I Survived A Zombie Holocaust Movie Review
Written by Charlotte Stear
DVD released by 38 Pictures
Written and directed by Guy Pigden
2014, 104 minutes, Not Rated
Harley Neville as Wesley Pennington
Jocelyn Christian as Susan Ford
Ben Baker as Tane Henare
Reanin Johannink as Jessica Valentine
Mike Edward as Adam Harrison
Andrew Laing as Stanley Martin Patrick “SMP”
Simon Ward as Richard Driver
Mark Neilson as Randy Bateman
Patrick Davies as Greg Winston
Harry Love as Harold Beasley
These days it’s harder to find a zombie film without a ridiculous title than it is with one. What keeps it interesting, though, is you never know whether you’re going to get something truly awful or surprisingly excellent. Joining the latter of those options is the New Zealand flick set to screen at this year’s FrightFest, I Survived A Zombie Holocaust.
The movie follows nerdy, eager-to-please runner Welsey (Harley Neville) during his first day on set of a zombie movie production. After endless demeaning tasks and being constantly embarrassed around the pretty girl he has a crush on, things take an even worse turn when he realises the sickness going round the set is exactly what they’re portraying on screen; a zombie outbreak. Wesley and a team of misfits from the set find themselves fighting for survival against the real living dead.
It might seem lazy to compare I Survived A Zombie Holocaust to Peter Jackson’s early work because of the New Zealand connection, but there is an influence and style that definitely echoes the likes of Dead Alive. There’s a high body count, plenty of guts and gore, but most importantly- genuine laughs. Guy Pidgen may only be on his second feature film, but making a fully balanced horror-comedy film like this takes some skill that is promising for his future endeavours.
The film works because of the well written script and the comedic timing of the cast. Taking the lead is Harley Neville, his facial expressions and delivery really bring love towards the awkward Wesley, it’s much needed as initial interest in the film hangs on this one character. Looking further, there are so many great performances, two standout characters are the director (Andrew Laing) and Tane (Ben Baker) who are not only amusing to watch, but also have layers to their characters. The director’s storyline takes a particularly dark turn as we see him on the verge of madness which is really grim stuff.
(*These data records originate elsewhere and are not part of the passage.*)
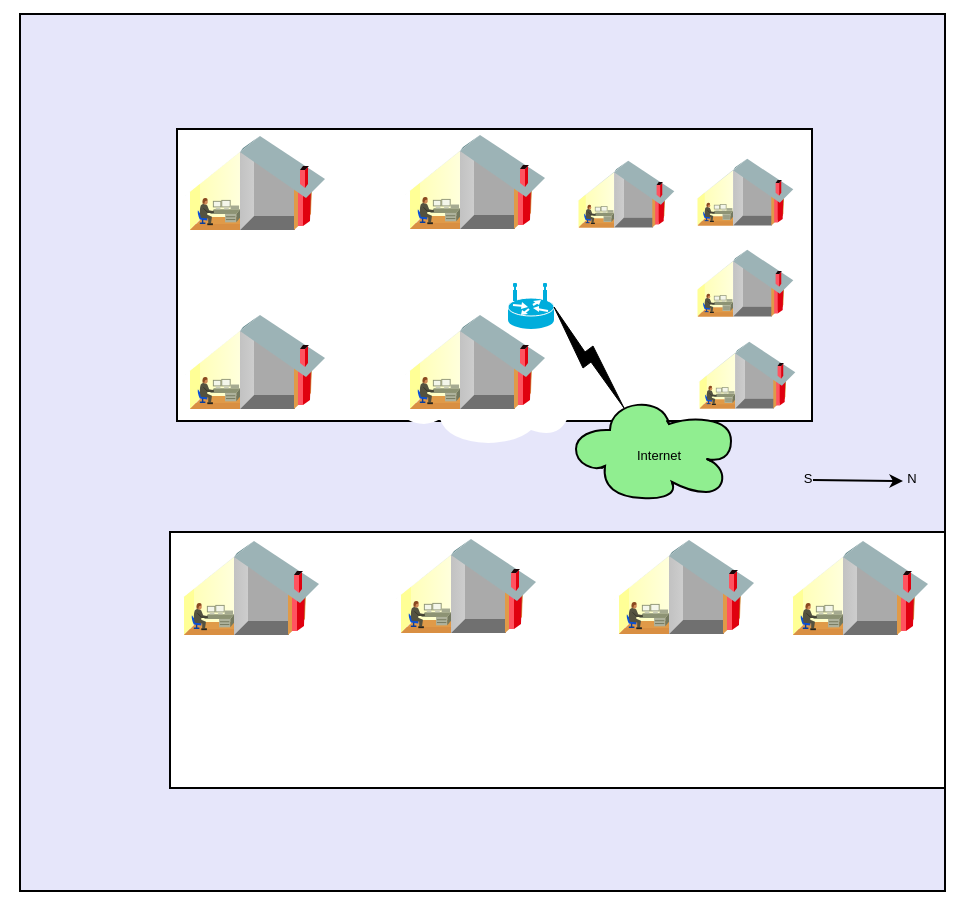
<!DOCTYPE html>
<html lang="en">
<head>
<meta charset="utf-8">
<title>Site network diagram</title>
<style>
:root {
  --site: #e6e6fa;
  --block: #fff;
  --ink: #000;
  --roof: #9cb3b6;
  --roof-edge: #6a8e92;
  --wood: #e09a48;
  --chimney: #e0000f;
  --router: #00addc;
  --cloud: #90ee90;
}
* { box-sizing: border-box; }
html, body { margin: 0; }
body { background: #fff; }
.diagram {
  position: relative;
  width: 964px;
  height: 904px;
  overflow: hidden;
  font: 13px/16px "Liberation Sans", Arial, sans-serif;
  color: var(--ink);
}
.diagram > * { position: absolute; }
.site, .block { border: 2px solid var(--ink); }
.site { left: 19px; top: 13px; width: 927px; height: 879px; background: var(--site); }
.block { background: var(--block); }
.block-upper { left: 176px; top: 128px; width: 637px; height: 294px; }
.block-lower { left: 169px; top: 531px; width: 777px; height: 258px; }
.layer { left: 0; top: 0; width: 964px; height: 904px; }
.label { transform: translate(-50%, -50%); white-space: nowrap; }
.label-internet { left: 659px; top: 456px; }
.label-south { left: 808px; top: 479px; }
.label-north { left: 912px; top: 479px; }
</style>
</head>
<body>
<main class="diagram">
  <div class="site"></div>
  <section class="block block-upper" aria-label="Upper block"></section>
  <section class="block block-lower" aria-label="Lower block"></section>

  <svg class="layer" viewBox="0 0 964 904" role="img" aria-label="Houses, a wireless router linked to the internet, and a south to north arrow">
    <defs>
      <linearGradient id="wall-glow">
        <stop offset="0" stop-color="#ffffb0"/>
        <stop offset="1" stop-color="#ffffdc"/>
      </linearGradient>
      <linearGradient id="side-wall">
        <stop offset="0" stop-color="#c2c2c2"/>
        <stop offset="1" stop-color="#cdcdcd"/>
      </linearGradient>

      <symbol id="workstation" viewBox="0 0 46 34" overflow="visible">
        <!-- desk and screens -->
        <polygon points="18,13 46,13 42,18 14,18" fill="#8d9374"/>
        <polygon points="30,18 42,18 42,27 30,27" fill="#aeb29c"/>
        <polygon points="42,18 46,13 46,22 42,27" fill="#74795f"/>
        <path d="M31 21H41M31 24H41" stroke="#74795f"/>
        <rect x="17" y="4" width="9" height="7" fill="#8d9374"/>
        <rect x="18" y="5" width="7" height="5" fill="#f4f6ea"/>
        <rect x="26" y="3" width="10" height="8" fill="#8d9374"/>
        <rect x="27" y="4" width="8" height="6" fill="#f4f6ea"/>
        <path d="M20 12H25M29 12H34" stroke="#c9ccba" stroke-width="2"/>
        <rect x="36" y="9" width="9" height="4" fill="#a5aa90"/>
        <!-- seated person -->
        <path d="M1 14Q0 17 3 24L11 25V21L5 20Z" fill="#0a50d8"/>
        <path d="M6 24V28M3 28H9" stroke="#083c9c" stroke-width="1.5"/>
        <path d="M4 9Q7 6 11 9L13 14 18 15V17L11 17V19L16 21 15 28H12V23L4 22Q2 15 4 9Z" fill="#545240"/>
        <path d="M7 12L11 16H18" fill="none" stroke="#35352a"/>
        <path d="M11 28H17V30H11Z" fill="#26251e"/>
        <ellipse cx="9" cy="5" rx="2.5" ry="3" fill="#d18a58"/>
        <path d="M6 7Q5 1 9 1 12 1 11 4 8 3 8 7Z" fill="#8a4820"/>
      </symbol>

      <symbol id="house" viewBox="0 0 144 97" overflow="visible">
        <!-- room -->
        <polygon points="8,57 58,17 58,82 20,82 8,95" fill="url(#wall-glow)"/>
        <polygon points="8,57 18,49 18,84 8,95" fill="#ffff96"/>
        <polygon points="8,95 21,82 58,82 58,95" fill="var(--wood)"/>
        <polygon points="8,95 14,89 58,89 58,95" fill="#d98f42"/>
        <use href="#workstation" x="15" y="62" width="43" height="32"/>
        <polygon points="58,17 72,15 72,81 58,95" fill="url(#side-wall)"/>
        <polygon points="72,15 113,42 113,81 72,81" fill="#aaa"/>
        <polygon points="72,81 113,81 113,95 58,95" fill="#707070"/>
        <!-- outer wall and chimney stack -->
        <polygon points="112,45 130,45 129,79 125,83 112,95" fill="var(--wood)"/>
        <polygon points="125,50 130,50 128,81 125,84" fill="#b87830"/>
        <polygon points="116,48 122,48 121,91 116,91" fill="#ff5360"/>
        <polygon points="121,48 129,48 128,86 121,91" fill="var(--chimney)"/>
        <!-- roof -->
        <polygon points="78,1 0,63 58,17 61,13" fill="var(--roof-edge)"/>
        <polygon points="78,1 143,44 124,63 58,17" fill="var(--roof)"/>
        <polygon points="118,35 123,35 123,53 118,49" fill="#ff5360"/>
        <polygon points="123,35 126,32 126,49 123,53" fill="var(--chimney)"/>
        <polygon points="118,35 121,31 127,31 123,35" fill="#1c0508"/>
      </symbol>

      <symbol id="router" viewBox="0 0 46 48" overflow="visible">
        <g fill="var(--router)">
          <path d="M0 25V38A23 9 0 0 0 46 38V25Z"/>
          <ellipse cx="23" cy="25" rx="23" ry="9" stroke="#fff"/>
          <g id="antenna">
            <rect x="5" y="1" width="4" height="4" rx="1"/>
            <rect x="6" y="4" width="2" height="6"/>
            <rect x="5" y="8" width="4" height="11"/>
          </g>
          <use href="#antenna" x="30"/>
        </g>
        <g fill="none" stroke="#fff" stroke-width="2.2">
          <path d="M5 23L16 24M25 23L30 20M21 27L16 31M40 29L29 27"/>
        </g>
        <g fill="#fff">
          <polygon points="14,20 20,25 13,27"/>
          <polygon points="25,19 33,18 31,23"/>
          <polygon points="14,28 20,32 13,33"/>
          <polygon points="31,24 25,26 31,30"/>
        </g>
      </symbol>
    </defs>

    <!-- white cloud over the lower edge of the upper block -->
    <path d="M402 410Q404 423 424 424 434 423 440 419 447 441 488 443 518 442 531 430 559 440 568 417V408H402Z" fill="var(--block)"/>

    <g id="upper-houses">
      <use href="#house" x="182" y="135" width="144" height="97"/>
      <use href="#house" x="402" y="134" width="144" height="97"/>
      <use href="#house" x="182" y="314" width="144" height="97"/>
      <use href="#house" x="402" y="314" width="144" height="97"/>
      <use href="#house" x="573" y="160" width="102" height="69"/>
      <use href="#house" x="692" y="158" width="102" height="69"/>
      <use href="#house" x="692" y="249" width="102" height="69"/>
      <use href="#house" x="694" y="341" width="102" height="69"/>
    </g>
    <g id="lower-houses">
      <use href="#house" x="176" y="540" width="144" height="97"/>
      <use href="#house" x="393" y="538" width="144" height="97"/>
      <use href="#house" x="611" y="539" width="144" height="97"/>
      <use href="#house" x="785" y="540" width="144" height="97"/>
    </g>

    <use href="#router" x="508" y="282" width="46" height="48"/>
    <polygon id="wireless-link" points="554,307 585,352 593,346 624,408 591,362 583,368" stroke="#000" stroke-linejoin="round"/>

    <path id="internet-cloud" d="M610 430C611 400 663 395 669 424C690 417 731 416 731 441C731 457 720 462 707 459C729 468 726 492 706 492C693 492 683 488 672 482C679 498 653 499 642 498C617 497 602 487 605 466C594 472 576 464 576 449C576 436 592 429 610 430Z" fill="var(--cloud)" stroke="#000" stroke-width="2"/>
    <path d="M669 424L667 421M707 459L711 461M672 482L673 486M605 466L602 468" stroke="#000" stroke-width="2" stroke-linecap="round"/>

    <g id="compass">
      <path d="M813 480L894 481" stroke="#000" stroke-width="2"/>
      <polygon points="903,481 889,488 893,481 889,474"/>
    </g>
  </svg>

  <span class="label label-internet">Internet</span>
  <span class="label label-south">S</span>
  <span class="label label-north">N</span>
</main>
</body>
</html>
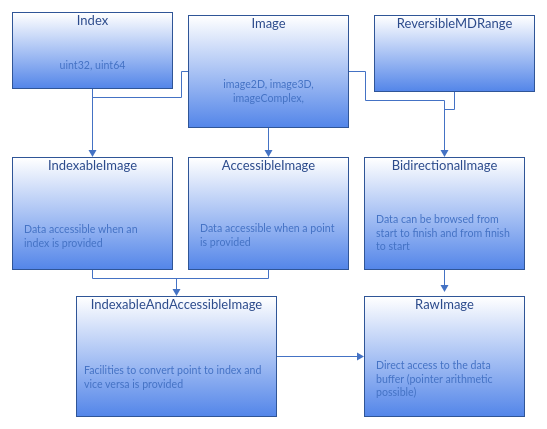
<!DOCTYPE html>
<html lang="en">
<head>
<meta charset="utf-8">
<title>Image concept hierarchy</title>
<style>
:root {
  --paper: #ffffff;
  --fill-end: #5486e9;
  --border: #2f5597;
  --title: #2b4a8b;
  --note: #4472c4;
  --line: #4472c4;
}
* { box-sizing: border-box; }
body { margin: 0; background: var(--paper); }
.diagram {
  position: relative;
  width: 547px;
  height: 429px;
  overflow: hidden;
  background: var(--paper);
  font-family: Lato, "Open Sans", sans-serif;
}
.node {
  position: absolute;
  width: 161px;
  height: 113px;
  border: 1px solid var(--border);
  background: linear-gradient(var(--paper), var(--fill-end));
}
.node h2 {
  position: absolute;
  inset: 0 0 auto;
  margin: 0;
  font-size: 13px;
  font-weight: 400;
  line-height: 15px;
  text-align: center;
  white-space: nowrap;
  color: var(--title);
}
.node p {
  margin: 0;
  padding: var(--note-top) 0 0 11px;
  font-size: 10.6px;
  line-height: 13.6px;
  white-space: nowrap;
  color: var(--note);
}
.node.centered p { padding-left: 0; text-align: center; }
.index { left: 12px; top: 12px; height: 77px; --note-top: 46px; }
.image { left: 188px; top: 15px; --note-top: 62px; }
.range { left: 374px; top: 15px; height: 77px; }
.indexable { left: 12px; top: 157px; --note-top: 65px; }
.accessible { left: 188px; top: 157px; --note-top: 64px; }
.bidirectional { left: 364px; top: 157px; --note-top: 55px; }
.combined { left: 76px; top: 296px; width: 201px; height: 121px; --note-top: 67px; }
.combined p { padding-left: 7px; }
.raw { left: 364px; top: 296px; height: 121px; --note-top: 62px; }
.connectors { position: absolute; left: 0; top: 0; }
.connectors path { fill: none; stroke: var(--line); stroke-width: 1; }
.connectors use { fill: var(--line); }
</style>
</head>
<body>
<main class="diagram">
  <section class="node centered index">
    <h2>Index</h2>
    <p>uint32, uint64</p>
  </section>
  <section class="node centered image">
    <h2>Image</h2>
    <p>image2D, image3D,<br>imageComplex,</p>
  </section>
  <section class="node range">
    <h2>ReversibleMDRange</h2>
  </section>
  <section class="node indexable">
    <h2>IndexableImage</h2>
    <p>Data accessible when an<br>index is provided</p>
  </section>
  <section class="node accessible">
    <h2>AccessibleImage</h2>
    <p>Data accessible when a point<br>is provided</p>
  </section>
  <section class="node bidirectional">
    <h2>BidirectionalImage</h2>
    <p>Data can be browsed from<br>start to finish and from finish<br>to start</p>
  </section>
  <section class="node combined">
    <h2>IndexableAndAccessibleImage</h2>
    <p>Facilities to convert point to index and<br>vice versa is provided</p>
  </section>
  <section class="node raw">
    <h2>RawImage</h2>
    <p>Direct access to the data<br>buffer (pointer arithmetic<br>possible)</p>
  </section>

  <svg class="connectors" width="547" height="429" viewBox="0 0 547 429" aria-hidden="true">
    <defs>
      <polygon id="arrowhead" points="0,0 -4,-7 4,-7"/>
    </defs>
    <path d="M92.5 89V152"/>
    <path d="M188 71.5H181.5V97.5H92.5"/>
    <path d="M268.5 128V152"/>
    <path d="M349 71.5H365.5V100.5H444.5V152"/>
    <path d="M454.5 92V109.5H444.5"/>
    <path d="M92.5 270V278.5H268.5V270"/>
    <path d="M176.5 278V291"/>
    <path d="M444.5 270V287"/>
    <path d="M277 356.5H359"/>
    <use href="#arrowhead" x="92.5" y="157"/>
    <use href="#arrowhead" x="268.5" y="157"/>
    <use href="#arrowhead" x="444.5" y="157"/>
    <use href="#arrowhead" x="176.5" y="296"/>
    <use href="#arrowhead" x="444.5" y="292"/>
    <use href="#arrowhead" transform="translate(364 356.5) rotate(-90)"/>
  </svg>
</main>
</body>
</html>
Later there are heartfelt moments between Ben and Wesley which, impressively don’t feel out of place. Maintaining this kind of emotion while there are some ridiculous gross zombie flesh eating moments is a feat to be proud of.
The film does take a while to get going and at times feels more like a comedy than horror, but it soon finds its pacing, though it could easily lose 20 minutes of its run time to make it feel a little snappier.
It’s always fun to see a film be well aware of itself and when the cameras are rolling on the movie they’re making (how very meta!), it’s fun to see the hideous clichés people like to think horror movies are. Then when the cameras turn off, we get something fresh and feisty. It’s reminiscent of Feast in how it turns stereotyped roles on their heads, but gives us something altogether new.
Everything about this movie is loud and crass, but with its tongue firmly in its cheek there is no other way to take it than just damn good fun. It goes all out and has no apologies, and that is pretty damn fabulous.